The problem with this recollection is that Shepherd did not seem to have any firsthand knowledge of Beecher. He came to know people who worked with Beecher, but there was no indication that he was there at Beecher’s military hospital. This was thus not a direct account. Moreover, he placed Beecher at a base hospital “in one of the Pacific islands,” but Beecher’s obituary states he served in North Africa and Italy during the war. And since the story was told in 1995, it is possible Shepherd was misremembering that episode of M*A*S*H.
The last lead came from a paper on Beecher and the placebo effect with two citations. The second citation itself cites the first, so it’s a case of a snake biting its own tail, but what is interesting is that one of them, this 1969 book chapter written by Martin Orne, mentions Beecher using saline solutions in battlefield situations and getting 90% of the effectiveness of morphine. This proves that the story did not originate with M*A*S*H.

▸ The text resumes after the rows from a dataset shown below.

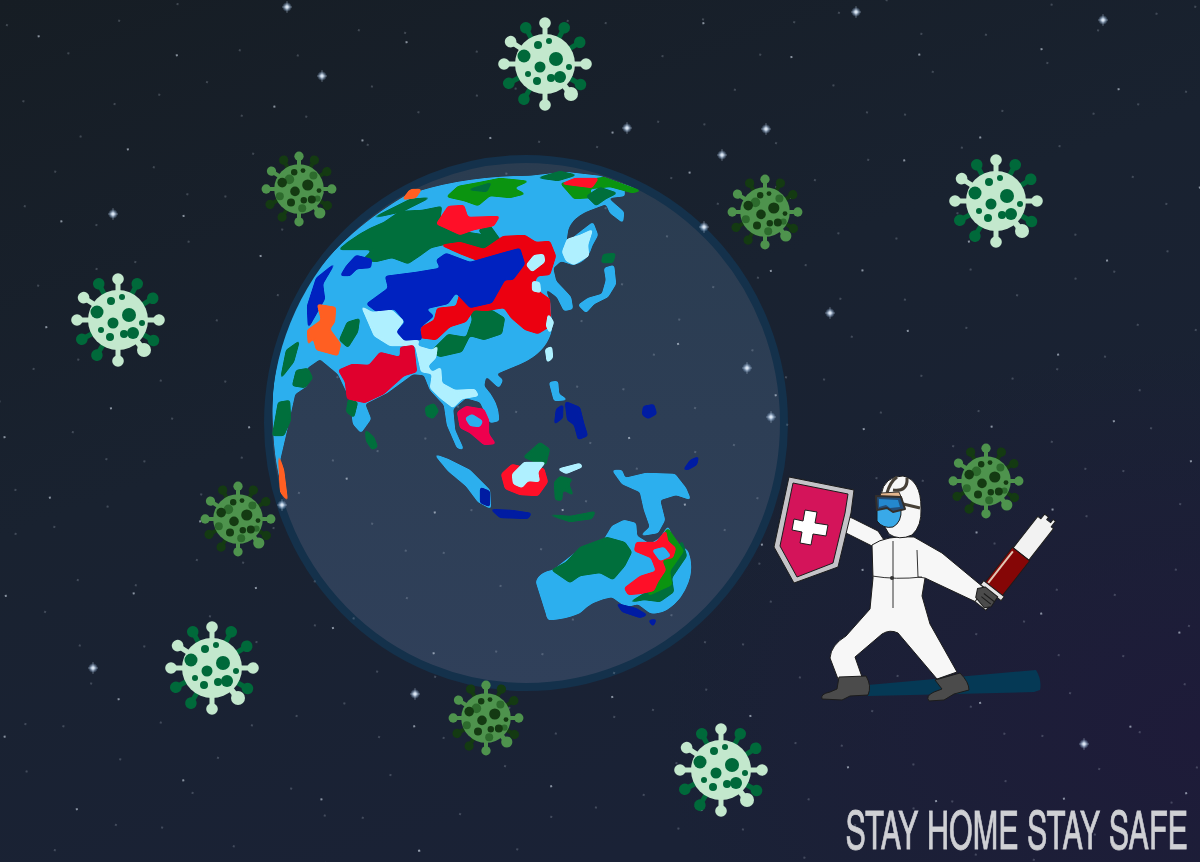
<!DOCTYPE html>
<html lang="en">
<head>
<meta charset="utf-8">
<title>Stay home stay safe</title>
<style>
:root{--night:#161d25;--sky:#2cafee;--ice:#aff0ff;--forest:#006f3c;--leaf:#0b9410;--navy:#0022c0;--deep:#001ca2;--red:#ec0010;--bright:#ff0f28;--crimson:#e0002d;--rose:#ee004e;--orange:#ff5f22;--suit:#f7f7f7;--ink:#1c1c1c;--boot:#4b4b4b;--text:#cfd0d4}
*{margin:0;padding:0}
html,body{width:1200px;height:862px;overflow:hidden;background:var(--night)}
.poster{position:relative;width:1200px;height:862px;overflow:hidden}
.scene{position:absolute;inset:0;display:block}
.slogan{position:absolute;right:12px;top:797px;font:400 53px/62px "TeX Gyre Heros Cn","Liberation Sans",sans-serif;color:var(--text);-webkit-text-stroke:.8px var(--text);white-space:nowrap;transform:scaleX(.702);transform-origin:100% 50%}
.land path{filter:url(#soften)}
.sky{fill:var(--sky)}.ice{fill:var(--ice)}.forest{fill:var(--forest)}.leaf{fill:var(--leaf)}.navy{fill:var(--navy)}.deep{fill:var(--deep)}.red{fill:var(--red)}.bright{fill:var(--bright)}.crimson{fill:var(--crimson)}.rose{fill:var(--rose)}.orange{fill:var(--orange)}
.suit{fill:var(--suit);stroke:var(--ink)}
.boot{fill:var(--boot);stroke:var(--ink)}
.seam{fill:none;stroke:#333}
.stars{fill:none;stroke:#cfd9e6;stroke-linecap:round}
</style>
</head>
<body>
<main class="poster">
<svg class="scene" width="1200" height="862" viewBox="0 0 1200 862" role="img" aria-label="A medic in a protective suit defends the Earth from viruses in space">
<defs>
<linearGradient id="night" x1="0" y1="0" x2=".5" y2="1"><stop offset="0" stop-color="#161d24"/><stop offset=".5" stop-color="#192230"/><stop offset="1" stop-color="#1a2236"/></linearGradient>
<radialGradient id="violet" cx="1" cy=".85" r=".45"><stop offset="0" stop-color="#1e1b39"/><stop offset="1" stop-color="#1e1b39" stop-opacity="0"/></radialGradient>
<radialGradient id="glow"><stop offset="0" stop-color="#fff"/><stop offset=".3" stop-color="#dcecff" stop-opacity=".8"/><stop offset="1" stop-color="#7aa0cc" stop-opacity="0"/></radialGradient>
<linearGradient id="sea" x1="0" y1="0" x2="0" y2="1"><stop offset="0" stop-color="#2a3c50"/><stop offset="1" stop-color="#30405a"/></linearGradient>
<filter id="soften" color-interpolation-filters="sRGB"><feGaussianBlur stdDeviation="1.6"/><feComponentTransfer><feFuncA type="linear" slope="5" intercept="-1.7"/></feComponentTransfer></filter>
<pattern id="dust" width="313" height="277" patternUnits="userSpaceOnUse" patternTransform="rotate(17)"><path class="stars" stroke-width="1.4" opacity=".6" d="M14 22h0M52 90h0M81 31h0M103 148h0M39 201h0M140 66h0M171 229h0M196 115h0M222 18h0M251 176h0M287 73h0M301 243h0M120 262h0M68 251h0M236 131h0M158 187h0M24 137h0M273 122h0M206 211h0M117 107h0M180 44h0M265 40h0M84 190h0M244 255h0"/></pattern>
<pattern id="sparks" width="437" height="379" patternUnits="userSpaceOnUse" patternTransform="rotate(-11)"><path class="stars" stroke-width="2.2" opacity=".75" d="M31 43h0M97 171h0M163 88h0M207 301h0M268 34h0M329 207h0M391 119h0M420 330h0M62 322h0M139 247h0M301 345h0M249 157h0M18 229h0M358 51h0"/></pattern>
<g id="star"><circle r="5" fill="url(#glow)"/><path d="M-5 0H5M0-6V6" stroke="#dcecff" stroke-width=".6" opacity=".5"/></g>
<g id="spike"><path d="M0-24V-40" stroke="currentColor" stroke-width="5"/><circle cy="-41" r="5.8" fill="currentColor"/></g>
<g id="dark-spikes"><use href="#spike" transform="rotate(28)"/><use href="#spike" transform="rotate(58)"/><use href="#spike" transform="rotate(120)"/><use href="#spike" transform="rotate(211)"/><use href="#spike" transform="rotate(242)"/><use href="#spike" transform="rotate(332)"/></g>
<g id="pale-spikes"><use href="#spike"/><use href="#spike" transform="rotate(90)"/><use href="#spike" transform="rotate(180)"/><use href="#spike" transform="rotate(270)"/><use href="#spike" transform="rotate(303)"/><path d="M10 10 25 29" stroke="currentColor" stroke-width="6"/><circle cx="26" cy="30" r="7" fill="currentColor"/></g>
<g id="mint-virus">
<use href="#dark-spikes" color="#00693a"/><use href="#pale-spikes" color="#c3e8cd"/>
<circle r="30" fill="#c3e8cd"/>
<g fill="#00693a"><circle cx="11" cy="-5" r="7"/><circle cx="-21" cy="-8" r="6.5"/><circle cx="-5" cy="3" r="5.5"/><circle cx="6" cy="14" r="4"/><circle cx="-7" cy="-19" r="4"/><circle cx="15" cy="13" r="6"/><circle cx="-8" cy="17" r="4"/><circle cx="4" cy="-23" r="3"/><circle cx="24" cy="3" r="3"/><circle cx="-17" cy="10" r="3"/></g>
</g>
<g id="moss-virus">
<use href="#dark-spikes" color="#143a12"/><use href="#pale-spikes" color="#4e934d"/>
<circle r="31" fill="#4e934d"/>
<g fill="#2d6b2d"><circle cx="-12" cy="-12" r="6"/><circle cx="18" cy="-17" r="5"/><circle cx="-24" cy="9" r="5"/><circle cx="4" cy="24" r="5"/><circle cx="23" cy="12" r="4"/></g>
<g fill="#143a12"><circle cx="11" cy="-5" r="7"/><circle cx="-21" cy="-8" r="6"/><circle cx="-5" cy="3" r="6"/><circle cx="6" cy="14" r="4"/><circle cx="-6" cy="-21" r="4"/><circle cx="16" cy="13" r="5"/><circle cx="-10" cy="17" r="5"/><circle cx="5" cy="-23" r="3"/><circle cx="25" cy="2" r="3"/></g>
</g>
<clipPath id="globe-edge"><ellipse cx="526" cy="423" rx="255" ry="262"/></clipPath>
</defs>

<g id="space">
<path fill="url(#night)" d="M0 0H1200V862H0z"/><path fill="url(#violet)" d="M0 0H1200V862H0z"/>
</g>
<ellipse id="globe" cx="526" cy="423" rx="258" ry="264" fill="url(#sea)" stroke="#14314b" stroke-width="8"/>
<g id="starfield">
<path fill="url(#dust)" d="M0 0H1200V862H0z"/><path fill="url(#sparks)" d="M0 0H1200V862H0z"/>
<use href="#star" x="287" y="7"/><use href="#star" x="856" y="12"/><use href="#star" x="722" y="155"/><use href="#star" x="627" y="128"/><use href="#star" x="766" y="129"/><use href="#star" x="322" y="76"/><use href="#star" x="1103" y="20"/><use href="#star" x="704" y="227"/><use href="#star" x="830" y="313"/><use href="#star" x="771" y="417"/><use href="#star" x="747" y="368"/><use href="#star" x="1084" y="744"/><use href="#star" x="93" y="668"/><use href="#star" x="415" y="694"/><use href="#star" x="113" y="214"/><use href="#star" x="282" y="505"/>
</g>

<g id="continents" class="land">
<g clip-path="url(#globe-edge)">
<path class="sky" d="M286 499Q274 468 273 420 270 350 308 285 340 235 405 196 460 176 530 176L565 172 600 176 640 190 624 189 625 196 608 198 624 212 623 223 610 213 606 204 590 210Q572 217 568 230L566 243 580 232 593 222 598 235 592 246Q588 262 573 265L561 261 553 268 556 281 571 297 573 309 564 311 557 297 545 288 550 302 552 328Q548 352 520 364L496 374 503 380 499 388 486 376 484 386Q500 403 499 421L490 423 480 402 466 398 453 409 455 430 464 450 457 448 447 425 444 405 430 390 424 375 413 374 387 393 365 404 371 419 361 433 353 424 350 399 338 374 320 359 307 368 307 386 295 394 287 430 280 460z"/>
<path class="forest" d="M338 250Q358 232 384 222L400 211 422 210 442 206 440 222 468 232 494 236 502 247 480 250 452 243 431 248 420 256 408 264 392 258 376 262 362 260 372 250zM272 436 278 402 290 400 291 420 284 436zM292 386 296 370 308 368 313 378 305 388zM280 380 286 350 300 340 294 362zM348 348 339 340 347 322 360 318 358 332zM430 352 448 334 466 337 472 320 470 310 492 310 505 318 502 334 484 340 470 336 462 352 440 357zM348 399 358 402 354 418 346 412z"/>
<path class="leaf" d="M446 197 458 186 480 182 500 178 530 181 514 188 526 194 510 198 490 196 478 206 464 201zM560 183 590 179 604 177 642 191 632 193 610 187 590 189 592 198 574 199z"/>
<path class="forest" d="M370 219 410 199 432 197 402 212zM536 178 560 171 578 175 558 181zM586 196 600 187 618 193 606 199 596 206zM466 190 492 182 487 192zM478 230 490 225 503 243 492 246z"/>
<path class="bright" d="M436 224 448 206 464 205 468 217 500 216 494 226 474 230 460 235zM560 184 575 178 599 178 592 188z"/>
<path class="orange" d="M402 200 410 189 422 189 416 198z"/>
<path class="red" d="M440 245 460 242 484 249 503 236 525 235 536 242 550 241 556 256 550 275 538 276 535 281 540 292 550 299 551 326 538 334 525 330 511 318 504 308 486 311 474 310 466 322 450 327 436 340 420 338 421 327 434 320 437 308 456 306 460 292 470 290 480 298 500 285 515 270 506 259 478 261 460 254z"/>
<path class="navy" d="M366 304 388 288 385 276 416 272 440 268 436 260 446 253 470 262 505 252 520 248 525 264 513 280 505 280 492 303 470 308 456 293 448 304 426 309 434 316 420 328 422 340 402 341 396 332 405 322 394 309 378 313zM346 266 356 255 372 259 371 268 357 269 350 276 340 276zM308 329 307 306 316 278 336 262 323 284 325 299z"/>
<path class="ice" d="M361 306 372 312 392 310 404 321 396 332 404 341 420 340 417 346 390 346 374 336zM415 345 432 350 438 345 436 358 428 366 432 372 441 367 442 383 455 390 475 389 479 396 462 399 453 408 440 398 430 388 432 374 421 372zM526 265 534 255 544 254 545 262 532 272zM562 252 567 239 580 235 593 229 588 245 589 256 574 265 566 261z"/>
<path class="crimson" d="M338 370 352 364 369 365 380 352 400 357 400 347 414 345 417 372 404 376 384 394 365 403 347 399 345 382z"/>
<path class="orange" d="M317 304 336 307 335 322 330 329 341 344 338 356 316 350 313 338 308 346 307 330 321 320zM278 452 284 470 288 502 280 492z"/>
</g>
<g id="islands">
<path class="sky" d="M578 305 588 298 602 294 606 280 604 268 614 265 616 284 608 297 594 304 586 313zM549 382 558 381 559 394 568 400 554 401zM434 454 448 459 470 470 490 490 491 509 478 502 466 486 448 471zM612 470 622 470 625 478 646 473 675 474 686 488 691 500 676 495 660 500 665 520 658 533 640 536 650 527 644 510 640 492 622 484z"/>
<path class="forest" d="M365 429 374 437 378 447 372 450 366 441zM425 407 434 403 439 411 433 419 426 416zM603 254 616 253 613 263 601 263zM523 457 540 442 550 449 546 465 534 462zM554 482 560 476 573 479 569 484 574 496 563 490 562 501 555 500zM545 514 570 516 596 511 592 519 570 522z"/>
<path class="ice" d="M545 349 552 346 553 358 547 363zM548 313 554 322 550 334 546 326zM532 281 540 282 541 293 532 291zM557 469 580 463 583 467 566 474z"/>
<path class="rose" d="M457 412 466 406 484 409 489 420 489 434 496 444 484 445 470 433 460 428z"/><path class="sky" d="M465 418 472 414 483 421 480 427 470 426z"/>
<path class="bright" d="M501 474 512 464 524 467 544 468 548 482 538 496 520 495 505 489z"/><path class="ice" d="M512 474 524 462 546 462 538 472 540 482 528 481 522 488 513 484z"/>
<path class="deep" d="M565 401 580 407 584 423 588 436 578 440 574 425 567 420zM556 409 563 404 563 418 554 425zM643 406 654 404 657 414 648 419 642 415zM683 470 690 460 699 456 697 465 688 470zM480 487 490 491 490 507 480 503zM490 509 512 510 532 513 528 519 500 518z"/>
</g>
<g id="australia">
<path class="sky" d="M536 582Q539 572 553 570L580 549 600 546 612 526 624 520 636 523 637 536 650 544 660 538 668 526 674 540 688 551Q697 574 680 598 665 616 650 613L638 604 626 607 612 597Q592 600 580 613 564 620 548 620z"/>
<path class="forest" d="M551 570 566 562 580 547 607 537 625 542 632 552 625 566 613 580 600 573 580 576 570 583zM628 603 646 592 652 574 668 566 682 540 687 556 672 578 674 592 660 602 644 600z"/>
<path class="leaf" d="M650 580 664 572 660 560 658 540 668 528 684 551 670 571 672 585 648 596z"/>
<path class="bright" d="M624 588 640 576 656 571 651 558 634 551 636 542 656 542 666 530 668 541 676 548 673 558 662 560 666 570 658 582 654 591 640 594 628 595z"/>
<path class="sky" d="M652 550 664 547 671 556 660 561z"/>
<path class="deep" d="M616 603 636 608 648 615 640 618 622 612zM648 620 657 619 653 627z"/>
</g>
</g>

<g id="viruses">
<use href="#mint-virus" x="545" y="64"/><use href="#mint-virus" x="118" y="320"/><use href="#mint-virus" x="996" y="201"/><use href="#mint-virus" x="212" y="668"/><use href="#mint-virus" x="721" y="770"/>
<use href="#moss-virus" transform="translate(299 189) scale(.8)"/><use href="#moss-virus" transform="translate(765 212) scale(.8)"/><use href="#moss-virus" transform="translate(986 481) scale(.8)"/><use href="#moss-virus" transform="translate(238 519) scale(.8)"/><use href="#moss-virus" transform="translate(486 718) scale(.8)"/>
</g>

<g id="medic" stroke-linejoin="round">
<path fill="#053955" d="M868 685 1036 670Q1042 680 1040 690L1034 692 868 696z"/>
<path class="suit" d="M838 514 852 518 878 531 886 543 872 546 844 532z"/>
<g id="shield" stroke="#1c1c1c">
<path fill="#c4c4c8" d="M789 477 854 490 851 513 838 567 794 583 774 547z"/>
<path fill="#d4145a" d="M793 483 848 494 845 513 833 563 797 577 780 546z"/>
<path fill="#fff" d="M805 510 817 512 815 523 828 525 826 536 813 534 811 545 800 543 802 532 792 530 794 519 803 521z"/>
</g>
<path class="suit" d="M872 545Q886 535 914 537L942 553 983 587 976 602 925 578 922 596 930 624 957 672 937 679 898 633Q890 629 882 634L855 657 862 677 838 679 830 658Q831 645 846 636L870 609 873 578z"/>
<path class="seam" d="M893 541V608M872 576Q896 580 922 577M917 550 918 577 925 578"/>
<circle cx="892" cy="578" r="2" fill="#333"/>
<path class="suit" d="M881 495Q884 476 903 476 921 480 921 508 922 526 912 535 899 541 889 534L882 522z"/>
<path fill="none" stroke="#474037" stroke-width="3" d="M887 493Q890 482 897 477M899 503 920 508M893 490Q908 492 907 478"/>
<path fill="#39a9e8" stroke="#1c1c1c" d="M877 508 901 509Q902 522 893 527 883 529 877 521z"/>
<path fill="#e2b48c" stroke="#332e2a" d="M881 493 899 492 902 499 879 499z"/>
<path fill="#244d78" stroke="#332e2a" stroke-width="2" d="M876 496 901 497 905 509 893 512 887 508 877 510z"/>
<path fill="#2488cf" d="M879 499 898 500 900 507 890 508 886 505 879 507z"/>
<path class="boot" d="M839 677 866 676Q872 686 868 695L850 696 842 700 822 699Q820 694 830 692L837 689z"/>
<path class="boot" d="M935 680 960 673Q969 682 969 690L954 694 944 700 929 701Q925 696 934 692L942 689z"/>
<g id="syringe" transform="translate(989 595) rotate(38)" stroke="#1c1c1c">
<path fill="#f2f2f2" d="M-10-92H-6V-98H-1V-95H4V-99H7V-92H10V-52H-10z"/>
<path fill="#850606" d="M-11-52H11V-6H-11z"/><path fill="#e0c6b4" stroke="none" d="M-9-49H-7V-9H-9z"/>
<path fill="#e6e6e6" d="M-13-8H13V-3H-13zM-7 9H7V14H-7z"/>
<path fill="#4b4b4b" d="M-8-4H8L9 8 4 13-9 10-13 2z"/><path fill="none" d="M-5 2H8M-5 6H7"/>
</g>
</g>
</svg>
<h1 class="slogan">STAY HOME STAY SAFE</h1>
</main>
</body>
</html>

Where it actually came from, I do not know. Author Shannon Harvey spent days trying to track this myth down, reading Beecher’s published papers and even contacting a librarian at Harvard who had access to Beecher’s personal archives. No luck.
What Colonel Potter said, about the best doctor being the mind, deserves a giant asterisk. In 1997, two researchers took a closer look at Beecher’s famous “Powerful Placebo” paper and concluded that it was riddled with holes. There was actually no evidence in the cited studies for a mind-over-body phenomenon. Instead, many of the non-specific placebo effects we know well today were simply ignored: spontaneous improvements, the fluctuation of symptoms, additional treatments, wanting to please the doctor, etc. They wrote that “the placebo topic seems to invite sloppy methodological thinking.”
Beecher’s road-to-Damascus moment, swapping morphine for saline and being amazed at the results, has become a sort of mind-over-matter placebo effect of its own. There is nothing tangible to this story, no active ingredient, yet its effect endures.
This whole investigation won’t change the record, I suspect. We often find ourselves impervious to facts in the face of a good story.
-The discovery of the placebo response is often attributed to Dr. Henry Beecher, who is said to have injected wounded soldiers with a saline solution during World War II because of a morphine shortage and to have discovered that it worked to reduce pain
-There is no evidence so far that this story is true